# Activity:
Taking the listing below line by line, tally those that contain the string "html". Give the total alone.

# Source records:
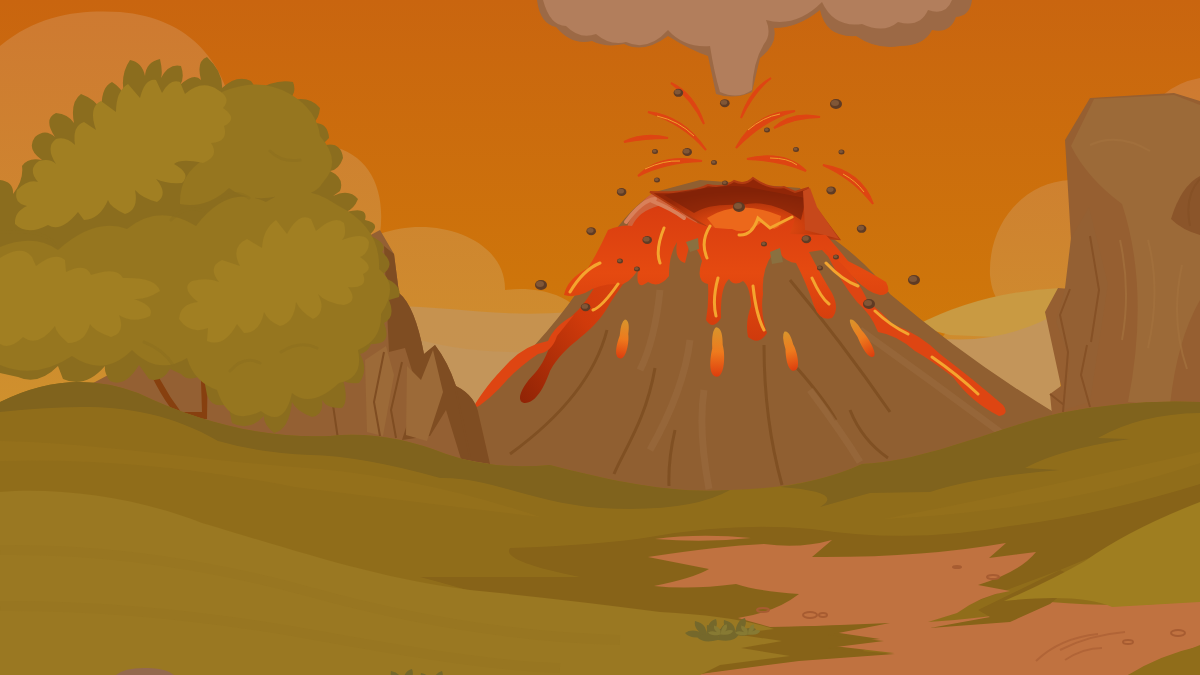
<!DOCTYPE html>
<html lang="en">
<head>
<meta charset="utf-8">
<title>Volcano valley</title>
<style>
:root{--cloud:#cf812f;--haze:#c3955a;--smoke:#b27e5c;--smoke-dark:#9c6945;--rock:#946033;--rock-light:#9c6a38;--rock-dark:#7f4d22;--cone:#905f31;--cone-dark:#7c4d20;--lava:#de4512;--lava-hot:#f08a20;--lava-deep:#a22c07;--stone:#70482b;--leaf:#96761f;--leaf-light:#a17f22;--leaf-dark:#8b6d1e;--trunk:#87400f;--grass:#906d1a;--grass-dark:#80631d;--grass-shade:#876318;--grass-light:#9a7822;--grass-bright:#9f7e20;--path:#c07240;--path-dark:#a75c31}
html,body{margin:0;height:100%;overflow:hidden}
svg{display:block;width:1200px;height:675px}
</style>
</head>
<body>
<svg viewBox="0 0 1200 675" role="img" aria-label="Erupting volcano behind green hills, a leafy tree and cliffs">
<defs>
<linearGradient id="sky" x2="0" y2="1"><stop stop-color="#c9650f"/><stop offset="1" stop-color="#d58b05"/></linearGradient>
<linearGradient id="cloud" x2="0" y2="1"><stop stop-color="#ce7a31"/><stop offset="1" stop-color="#cf912d"/></linearGradient>
<linearGradient id="lava" x2="0" y2="1"><stop stop-color="#d93d10"/><stop offset=".5" stop-color="#e54a10"/><stop offset="1" stop-color="#cf3a0c"/></linearGradient>
<linearGradient id="stream" x1="1" y1="0" x2="0" y2="1"><stop stop-color="#e04a12"/><stop offset=".55" stop-color="#d03a0b"/><stop offset="1" stop-color="#8f2305"/></linearGradient>
<radialGradient id="crater" cx=".52" cy=".82" r=".6"><stop stop-color="#f4731d"/><stop offset=".4" stop-color="#d8440f"/><stop offset="1" stop-color="#912607"/></radialGradient>
<linearGradient id="drop" x2="0" y2="1"><stop stop-color="#d8952c"/><stop offset=".5" stop-color="#ee7a1d"/><stop offset="1" stop-color="#dd3d0d"/></linearGradient>
<path id="drip" d="M-1-28C5-28 6-17 6-8C9 3 8 28 0 28C-10 28-7 5-5-4Q-6-24-1-28Z" fill="url(#drop)"/>
<g id="stone"><ellipse rx="6" ry="5" fill="#5f3b24"/><ellipse cx="-1" cy="-1" rx="4" ry="3" fill="#805636"/></g>
<path id="tuft" d="M0 0Q-13-6-11-15Q2-12 0 0Q1-15 10-17Q14-7 0 0Q13-10 21-6Q17 3 0 0Q-15 4-21-3Q-12-9 0 0Z"/>
</defs>

<g id="sky-and-clouds">
<rect width="1200" height="675" fill="url(#sky)"/>
<path fill="url(#cloud)" d="M0 46C40 13 82 10 120 12C190 18 228 62 236 130L330 146C370 154 386 190 380 234C434 214 506 238 505 290C540 286 568 296 580 312L580 420H0Z"/>
<path fill="url(#cloud)" d="M1200 78Q1178 82 1163 95L1070 180C1025 182 988 222 990 275Q992 297 1002 304Q960 312 940 340L1080 420H1200Z"/>
<path fill="var(--haze)" opacity=".75" d="M390 306C450 306 500 318 570 312L640 430H400Z"/>
<path fill="#c99a42" d="M915 326Q980 292 1060 288V340L950 335Z"/>
<path fill="var(--haze)" d="M400 334Q460 354 530 352L600 430H400ZM935 338Q1000 346 1060 312V420H1010Z"/>
</g>

<g id="smoke">
<path fill="var(--smoke-dark)" d="M537 0Q540 24 556 27Q572 46 592 41Q606 48 624 44Q644 54 668 36Q690 50 708 56L716 94Q734 100 752 92L760 58Q778 44 774 28Q798 28 820 10Q826 38 856 36Q876 50 900 46Q924 46 932 30Q950 34 956 17Q970 16 972 0Z"/>
<path fill="var(--smoke)" d="M543 0Q550 26 566 26Q580 40 596 34Q610 46 626 42Q648 52 668 30Q684 48 710 46Q714 72 720 92Q738 100 752 90Q753 62 764 44Q772 34 766 20Q796 28 822 2Q834 28 862 24Q884 34 898 22Q920 28 928 10Q946 16 952 0Z"/>
</g>

<g id="volcano">
<path fill="var(--cone)" d="M440 445L480 400Q560 326 592 268Q620 214 655 192L700 180L800 188L824 232Q870 264 890 294Q970 362 1060 416L1060 510H450Z"/>
<g fill="none" stroke="var(--cone-dark)" stroke-width="3">
<path d="M607 330Q590 396 510 454M655 368C646 420 624 450 614 474M675 430Q668 460 669 486M764 345Q764 420 782 485M797 368Q825 400 836 420M850 410Q862 440 888 458M790 280Q840 340 890 412" opacity=".8"/>
<path stroke="#9b6c40" stroke-width="7" d="M660 290Q655 340 640 370M704 390Q698 430 709 489M810 390Q840 430 860 462M690 340Q684 390 650 450M860 330Q930 380 1000 432" opacity=".55"/>
</g>
<path fill="#cf643c" d="M628 224Q643 194 658 192L700 207L694 240L625 238Z"/>
<path fill="url(#crater)" stroke="#b23b11" stroke-width="2" d="M650 192Q690 194 708 185Q724 188 734 181Q745 186 753 178Q770 190 784 187L795 192L808 188L815 207L839 239L792 236L715 232L684 213Z"/>
<path fill="#7e2108" opacity=".7" d="M664 195Q730 182 753 188L806 198L801 220Q770 198 742 205Q709 203 694 213Z"/>
<path fill="#ec681b" d="M707 218Q738 198 781 216L777 233L720 234Z"/>
<path fill="#c7481b" d="M803 191L810 188L817 207L839 239L805 230Z"/>
<path fill="url(#stream)" d="M664 222C654 252 628 272 606 310C588 338 566 342 550 371C544 388 535 404 524 403C515 401 522 386 535 373C552 354 548 334 572 316C600 291 602 260 632 226Z"/>
<path fill="var(--lava)" d="M574 315Q554 326 548 341Q526 345 510 361C494 378 486 386 471 411Q490 400 507 380Q519 367 538 354Q552 352 557 336Z"/>
<path fill="url(#lava)" d="M608 230Q622 224 632 226Q639 211 658 206Q674 204 684 216Q706 230 732 229Q746 236 763 221L774 229L795 219L790 234L826 235Q841 252 848 261Q870 272 886 282Q893 295 880 295Q868 293 853 277Q836 265 822 250L809 252Q822 277 832 293Q840 309 832 318Q820 322 814 306Q806 282 796 263Q784 262 777 249Q761 265 763 294Q760 313 767 333Q759 346 748 337Q745 322 751 306Q750 286 743 281Q734 287 729 279Q720 287 721 318Q713 331 706 320Q709 303 708 284Q695 282 702 261Q697 246 690 243L685 263Q674 260 677 242Q669 254 669 276Q659 289 648 282Q635 292 638 270Q627 287 616 284Q599 284 585 293Q573 298 564 295Q567 279 588 268Q598 252 608 230Z"/>
<path fill="var(--lava)" d="M824 248Q858 276 868 302Q882 312 892 324Q920 334 940 354Q974 380 1003 405Q1010 414 999 416Q971 402 953 377Q931 360 915 351Q897 335 878 332Q871 314 857 302Q839 280 824 248Z"/>
<path fill="none" stroke="#f4a52e" stroke-width="3" stroke-linecap="round" d="M739 235Q752 236 758 218L770 228L792 217M710 226Q700 242 707 258M664 228Q655 250 660 263M718 278Q712 300 716 316M753 286Q756 315 764 330M618 284Q602 307 593 310M600 263Q583 270 570 292M875 311Q891 326 908 334M932 357Q958 375 978 394M826 263Q842 280 858 286M812 278Q821 298 829 304"/>
<path fill="none" stroke="#d9805a" stroke-width="4" stroke-linecap="round" d="M626 222Q642 200 655 199M652 201Q674 210 684 218"/>
<use href="#drip" transform="translate(623 339) rotate(8) scale(.75 .7)"/>
<use href="#drip" transform="translate(717 352) scale(.95 .88)"/>
<use href="#drip" transform="translate(790 351) rotate(-14) scale(.78 .72)"/>
<use href="#drip" transform="translate(862 338) rotate(-32) scale(.65 .78)"/>
<g fill="#8a7040"><path d="M686 242L698 238L699 249L690 252ZM770 252L780 248L783 262L772 264Z"/></g>
</g>

<g id="lava-sparks" fill="var(--lava)">
<path d="M648 112Q683 116 706 150Q684 124 648 112ZM671 83Q694 94 704 124Q692 99 671 83ZM771 78Q754 91 741 118Q750 90 771 78ZM736 148Q755 112 795 111Q764 119 736 148ZM774 128Q792 111 820 117Q796 117 774 128ZM624 142Q644 132 668 138Q645 138 624 142ZM638 176Q661 153 702 161Q665 162 638 176ZM747 159Q784 150 806 171Q780 160 747 159ZM823 165Q861 171 873 204Q853 178 823 165Z" stroke="var(--lava)" stroke-width="2"/>
<path fill="none" stroke="#efa02b" d="M657 116Q679 121 694 136M748 130Q763 117 780 114M645 169Q664 160 680 161M770 158Q788 158 797 165M843 174Q856 181 864 192"/>
</g>
<g id="flying-stones">
<use href="#stone" x="541" y="285"/><use href="#stone" x="836" y="104"/><use href="#stone" x="914" y="280"/><use href="#stone" x="739" y="207"/><use href="#stone" x="869" y="304"/>
<g transform="scale(.8)"><use href="#stone" x="739" y="289"/><use href="#stone" x="777" y="240"/><use href="#stone" x="848" y="116"/><use href="#stone" x="906" y="129"/><use href="#stone" x="859" y="190"/><use href="#stone" x="1039" y="238"/><use href="#stone" x="1077" y="286"/><use href="#stone" x="809" y="300"/><use href="#stone" x="732" y="384"/><use href="#stone" x="1008" y="299"/></g>
<g transform="scale(.5)"><use href="#stone" x="1314" y="360"/><use href="#stone" x="1310" y="303"/><use href="#stone" x="1428" y="325"/><use href="#stone" x="1534" y="260"/><use href="#stone" x="1592" y="299"/><use href="#stone" x="1683" y="304"/><use href="#stone" x="1240" y="522"/><use href="#stone" x="1274" y="538"/><use href="#stone" x="1450" y="366"/><use href="#stone" x="1528" y="488"/><use href="#stone" x="1640" y="536"/><use href="#stone" x="1672" y="514"/></g>
</g>

<g id="cliffs">
<path fill="var(--rock)" d="M80 390L380 230L394 254L399 293Q415 306 424 354L435 345Q448 362 456 386Q476 396 479 416L490 464L300 470Z"/>
<path fill="var(--rock-dark)" d="M384 246L394 254L399 293Q415 306 424 354L435 345Q448 362 456 386Q476 396 479 416L490 464L461 459L446 410L430 436L402 440L418 390L405 348L389 352Z"/>
<path fill="var(--rock-light)" d="M365 360L386 346L394 375L383 436L367 432ZM407 366L421 380L433 350L443 392L427 441L406 435Z"/>
<path fill="none" stroke="var(--rock-dark)" stroke-width="2" d="M384 352L374 402L380 436M333 405L338 439M402 362L391 410L396 438M455 386L470 457"/>
<path fill="#965f31" d="M1053 425L1050 394L1061 386L1045 312L1058 288L1070 289L1071 240L1065 140L1090 98L1174 93L1200 101V425Z"/>
<path fill="var(--rock-light)" d="M1094 99L1174 95L1200 105V300Q1177 340 1170 405L1128 402Q1150 290 1122 204Q1087 178 1071 146Z"/>
<path fill="var(--rock)" d="M1071 238L1089 207L1108 284L1090 402L1063 410L1070 360L1056 322L1065 288Z"/>
<path fill="#8b552a" d="M1171 219Q1181 186 1200 176V235Q1182 230 1171 219Z"/>
<path fill="none" stroke="#865126" stroke-width="2" d="M1200 179Q1184 196 1190 226M1070 289L1060 315L1068 352L1063 412M1087 345L1081 375L1090 407M1050 394L1064 405M1090 236L1099 290L1091 342"/>
<path fill="none" stroke="#a4723e" stroke-width="2" opacity=".7" d="M1090 145Q1118 132 1150 151M1148 240Q1161 290 1148 348M1182 265Q1170 320 1187 369M1120 240Q1131 290 1122 340"/>
</g>

<g id="tree">
<path fill="var(--trunk)" d="M145 345Q158 382 181 412H202L200 350H208L207 419H180Q160 399 140 350Z"/>
<path fill="var(--leaf-dark)" d="M0 180Q14 182 13 194Q24 180 22 166Q28 157 42 160Q26 149 35 137Q45 128 55 137Q43 119 56 113Q68 114 74 123Q70 102 81 94Q95 99 102 111Q100 88 112 82Q122 88 125 98Q119 76 130 60Q142 62 145 76Q146 62 160 59Q163 72 161 78Q169 63 181 66Q185 78 180 85Q194 72 201 80Q196 61 207 57Q223 72 222 88Q237 74 251 81Q258 89 250 94Q274 78 293 82Q298 94 286 102Q308 94 320 108Q319 119 313 123Q328 122 329 138L321 146Q341 140 343 158Q339 170 330 171Q345 178 340 191L333 196Q349 188 358 199Q354 209 346 212Q369 206 365 220Q383 224 369 235Q389 244 382 252Q398 266 380 276Q403 284 399 297L389 300Q396 317 384 323Q393 345 371 344Q368 352 360 354Q369 370 359 383Q347 384 343 380Q349 401 342 408Q327 409 322 400Q324 415 312 417Q296 411 292 402Q289 430 274 433Q263 424 264 416Q249 432 232 423L228 404Q212 409 207 395L203 374Q189 383 181 374L170 369Q162 383 149 379L139 365Q125 388 110 381Q104 373 105 366Q85 389 63 379L58 366Q38 386 18 377L0 373Z"/>
<path fill="var(--leaf)" d="M0 247Q34 233 58 250Q95 217 127 229Q159 203 196 226Q228 184 266 202Q300 179 337 205Q381 227 379 269Q400 285 381 314Q382 340 358 350Q364 378 339 383Q311 409 292 393Q284 429 261 411Q229 428 217 390Q194 382 187 358Q158 376 132 350Q104 378 72 356Q36 380 0 365ZM222 92Q259 76 290 94Q317 110 320 136Q342 161 324 181Q313 199 294 192Q252 206 229 188Q207 209 180 204Q179 174 205 159Z"/>
<path fill="var(--leaf-light)" d="M15 224Q14 212 27 206Q13 203 17 190Q28 179 38 182Q27 169 39 161Q50 158 56 164Q45 147 56 139Q66 136 75 145Q72 126 84 122L96 130Q88 107 101 101L116 112Q116 91 128 84L140 98Q145 78 156 80L162 93Q170 78 180 82L185 94Q202 79 218 90Q232 98 223 108Q239 119 224 126Q229 142 211 143Q220 156 203 163Q181 158 174 164Q192 174 182 183Q166 184 156 179Q169 194 157 202Q142 198 135 190Q139 210 125 214Q110 207 108 200Q100 219 84 220L78 212Q61 233 48 225Q27 236 15 224Z"/>
<path fill="var(--leaf-light)" d="M179 319Q180 304 198 302Q180 288 192 281Q208 277 219 282Q207 267 222 260L240 266Q230 247 247 239L262 248Q263 229 276 220L287 234Q299 212 311 219L316 231Q335 214 344 223Q347 235 342 240Q366 231 369 242Q369 253 360 257Q376 268 363 274Q369 289 348 287Q359 302 344 305Q326 303 318 294Q327 312 313 319Q301 312 296 302Q294 323 280 326Q268 321 264 312Q260 333 244 333L237 324Q224 348 207 341L208 328Q190 335 179 319ZM0 258Q22 244 32 257L36 266Q55 251 65 260L66 272Q86 262 91 275Q117 266 123 278Q156 277 160 291Q146 300 134 299Q155 306 150 316Q133 324 119 315Q126 333 111 337Q94 331 90 324Q85 343 68 343Q56 333 55 326Q38 348 23 337Q10 350 0 344Z"/>
<path fill="none" stroke="var(--leaf-dark)" stroke-width="3" stroke-linecap="round" opacity=".45" d="M0 232Q45 229 55 244M171 220Q185 204 204 211M220 201Q235 188 249 198M144 342Q164 350 173 365M281 352Q300 340 317 348M230 371Q244 355 260 363M300 160Q282 163 270 151"/>
</g>

<g id="hills">
<path fill="var(--grass)" d="M0 402Q70 367 138 393C210 427 270 438 330 436Q385 430 446 454Q492 470 550 465C608 480 670 494 730 490Q810 488 862 464C930 460 989 430 1060 413Q1130 399 1200 402V675H0Z"/>
<path fill="var(--grass-dark)" d="M0 402Q70 367 138 393C210 427 270 438 330 436Q385 430 446 454Q492 470 550 465C608 480 670 494 730 490Q690 513 600 508C530 502 490 477 440 478Q362 456 310 455Q260 453 218 441C145 399 77 405 0 412ZM780 487Q830 479 862 464C930 460 989 430 1060 413Q1130 399 1200 402V413Q1140 414 1098 438L1130 439Q1060 449 1025 468L1060 470Q976 477 930 492L870 493L820 507Q846 492 780 487Z"/>
<path fill="var(--grass-shade)" d="M510 548Q600 545 650 537Q735 522 812 529Q910 544 1010 526Q1100 515 1200 484V512L1060 570L900 630L820 675L500 630Q540 617 570 621Q470 590 420 577L580 577Q500 561 510 548Z"/>
<path fill="#9a741d" opacity=".45" d="M0 441C100 443 210 462 320 469Q430 480 540 517Q400 500 295 487Q140 457 0 461ZM884 519Q1010 495 1200 452V463Q1060 510 884 519Z"/>
</g>

<g id="dirt-path">
<path fill="var(--path)" d="M655 539Q700 533 751 538Q705 543 655 539ZM648 557Q720 546 764 544Q800 549 832 540L812 557Q920 558 1006 543L989 558L1036 552Q1020 572 978 585L1010 591Q982 595 957 613L928 622Q1020 616 1050 602Q1130 609 1200 600V645L1128 675H694Q760 663 820 658L894 653L825 645L880 639L826 631L868 625L770 627L738 618Q776 612 799 594Q757 591 736 584Q690 590 654 586Q694 578 709 569Z"/>
<path fill="var(--grass-shade)" d="M978 610L1060 570L1080 579L1050 604L1010 622L930 628L990 617ZM765 628L890 623L828 635L884 641L828 648L895 654L799 661L700 674H610Z"/>
<g fill="none" stroke="var(--path-dark)" stroke-width="2"><ellipse cx="763" cy="610" rx="6" ry="2"/><ellipse cx="810" cy="615" rx="7" ry="3"/><ellipse cx="823" cy="615" rx="4" ry="2"/><ellipse cx="993" cy="577" rx="6" ry="2"/><ellipse cx="957" cy="567" rx="4" ry="1"/><ellipse cx="1178" cy="633" rx="7" ry="3"/><ellipse cx="1128" cy="642" rx="5" ry="2"/><path d="M1036 661Q1060 638 1098 634M1060 650Q1089 635 1125 632M1065 660Q1083 648 1102 648" opacity=".6"/></g>
</g>

<g id="foreground">
<path fill="var(--grass-light)" d="M0 492C60 487 139 498 202 523C300 552 380 579 470 590Q570 600 660 612Q735 616 774 629L734 634L782 641L741 648L790 656L720 665L700 675H0Z"/>
<path fill="none" stroke="#93711f" stroke-width="10" opacity=".3" d="M0 550Q150 548 310 592T620 640M0 606Q150 605 320 636T560 668"/>
<path fill="var(--grass-bright)" d="M1200 502Q1130 529 1085 561Q1050 581 1004 601Q1080 593 1112 607L1200 602Z"/>
<path fill="var(--grass)" d="M1200 646Q1160 655 1128 675H1200Z"/>
<g fill="#75682b"><use href="#tuft" x="706" y="636"/><use href="#tuft" x="735" y="635"/><use href="#tuft" x="718" y="640"/><use href="#tuft" x="402" y="686"/><use href="#tuft" x="432" y="688"/></g>
<g fill="#877a33"><use href="#tuft" x="721" y="634" transform="translate(288 254) scale(.6)"/><use href="#tuft" x="748" y="634" transform="translate(299 254) scale(.6)"/></g>
<path fill="#94694e" d="M116 675Q125 667 149 668Q168 669 174 675Z"/>
</g>
</svg>
</body>
</html>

# Written answer:
4